- _DIRECTIONS_
Your reply should be only the number of lines in the material below that include the word "purple".

- _DATA RECORDS_
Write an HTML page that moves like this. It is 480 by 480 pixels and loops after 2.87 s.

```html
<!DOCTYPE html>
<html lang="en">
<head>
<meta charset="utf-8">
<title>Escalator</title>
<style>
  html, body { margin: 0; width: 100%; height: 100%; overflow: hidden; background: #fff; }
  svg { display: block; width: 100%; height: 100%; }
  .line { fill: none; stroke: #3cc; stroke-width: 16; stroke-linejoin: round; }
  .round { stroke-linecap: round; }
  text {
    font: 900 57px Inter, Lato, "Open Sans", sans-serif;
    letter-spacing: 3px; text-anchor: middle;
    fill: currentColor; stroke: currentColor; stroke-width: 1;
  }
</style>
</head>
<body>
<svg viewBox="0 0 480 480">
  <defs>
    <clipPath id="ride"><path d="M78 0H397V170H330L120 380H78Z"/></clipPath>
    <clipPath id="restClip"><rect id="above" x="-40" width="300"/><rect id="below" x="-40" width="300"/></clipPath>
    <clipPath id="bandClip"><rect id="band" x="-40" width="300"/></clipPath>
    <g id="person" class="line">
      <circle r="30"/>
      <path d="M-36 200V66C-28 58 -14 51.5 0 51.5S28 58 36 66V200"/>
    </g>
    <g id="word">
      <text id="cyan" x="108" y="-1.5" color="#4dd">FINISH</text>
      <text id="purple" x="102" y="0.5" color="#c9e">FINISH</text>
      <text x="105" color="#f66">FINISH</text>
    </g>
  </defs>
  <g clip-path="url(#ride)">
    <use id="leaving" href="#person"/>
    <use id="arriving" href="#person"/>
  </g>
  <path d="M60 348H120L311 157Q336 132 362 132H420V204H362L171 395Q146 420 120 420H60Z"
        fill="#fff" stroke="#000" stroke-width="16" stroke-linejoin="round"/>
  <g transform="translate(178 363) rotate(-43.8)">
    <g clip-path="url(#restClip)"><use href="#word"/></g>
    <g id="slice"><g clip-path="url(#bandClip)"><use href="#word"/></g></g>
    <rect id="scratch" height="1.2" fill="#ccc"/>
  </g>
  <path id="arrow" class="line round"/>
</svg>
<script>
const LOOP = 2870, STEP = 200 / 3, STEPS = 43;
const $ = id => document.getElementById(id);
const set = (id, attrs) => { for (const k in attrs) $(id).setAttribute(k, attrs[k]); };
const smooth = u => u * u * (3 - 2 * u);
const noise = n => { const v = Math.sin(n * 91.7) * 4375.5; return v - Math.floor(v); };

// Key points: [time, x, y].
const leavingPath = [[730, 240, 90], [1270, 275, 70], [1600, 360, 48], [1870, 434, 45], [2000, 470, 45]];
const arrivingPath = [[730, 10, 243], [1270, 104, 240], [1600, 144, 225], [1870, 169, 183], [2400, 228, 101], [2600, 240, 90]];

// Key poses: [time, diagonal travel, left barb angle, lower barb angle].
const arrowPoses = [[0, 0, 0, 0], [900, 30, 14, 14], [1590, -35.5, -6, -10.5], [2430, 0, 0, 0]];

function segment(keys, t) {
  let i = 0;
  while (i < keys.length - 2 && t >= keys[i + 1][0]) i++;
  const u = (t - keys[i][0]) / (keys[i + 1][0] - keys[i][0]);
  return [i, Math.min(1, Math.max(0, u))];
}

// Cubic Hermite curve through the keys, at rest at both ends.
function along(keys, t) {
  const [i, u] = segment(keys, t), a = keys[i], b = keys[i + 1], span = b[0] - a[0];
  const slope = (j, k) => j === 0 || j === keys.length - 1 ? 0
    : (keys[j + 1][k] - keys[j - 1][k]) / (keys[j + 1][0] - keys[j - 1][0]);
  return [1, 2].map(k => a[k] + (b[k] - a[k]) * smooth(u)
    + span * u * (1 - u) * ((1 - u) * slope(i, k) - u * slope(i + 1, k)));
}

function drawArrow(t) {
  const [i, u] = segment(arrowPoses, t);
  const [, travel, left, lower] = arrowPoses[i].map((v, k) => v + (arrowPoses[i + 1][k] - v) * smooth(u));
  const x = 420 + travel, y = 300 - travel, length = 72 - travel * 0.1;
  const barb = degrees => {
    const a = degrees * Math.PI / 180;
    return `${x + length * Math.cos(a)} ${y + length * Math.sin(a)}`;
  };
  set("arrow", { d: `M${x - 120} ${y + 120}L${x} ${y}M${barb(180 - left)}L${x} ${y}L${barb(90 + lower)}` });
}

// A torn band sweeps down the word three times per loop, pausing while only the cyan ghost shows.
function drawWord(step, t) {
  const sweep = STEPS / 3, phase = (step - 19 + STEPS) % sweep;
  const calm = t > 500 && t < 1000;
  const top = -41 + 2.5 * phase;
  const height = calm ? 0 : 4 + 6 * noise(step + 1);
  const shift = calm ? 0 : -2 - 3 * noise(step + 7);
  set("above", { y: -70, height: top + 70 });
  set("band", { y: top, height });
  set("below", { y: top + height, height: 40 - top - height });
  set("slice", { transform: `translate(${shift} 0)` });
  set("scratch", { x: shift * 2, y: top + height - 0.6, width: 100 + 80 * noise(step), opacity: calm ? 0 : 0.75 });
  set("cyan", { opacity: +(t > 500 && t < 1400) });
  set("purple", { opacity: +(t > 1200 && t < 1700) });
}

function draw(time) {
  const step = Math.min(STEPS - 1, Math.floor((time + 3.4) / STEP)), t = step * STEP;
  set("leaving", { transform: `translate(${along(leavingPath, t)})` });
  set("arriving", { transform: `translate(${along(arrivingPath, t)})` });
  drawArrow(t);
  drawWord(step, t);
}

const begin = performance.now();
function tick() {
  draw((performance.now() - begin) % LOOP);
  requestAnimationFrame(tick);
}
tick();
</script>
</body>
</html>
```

- _OUTPUT_
2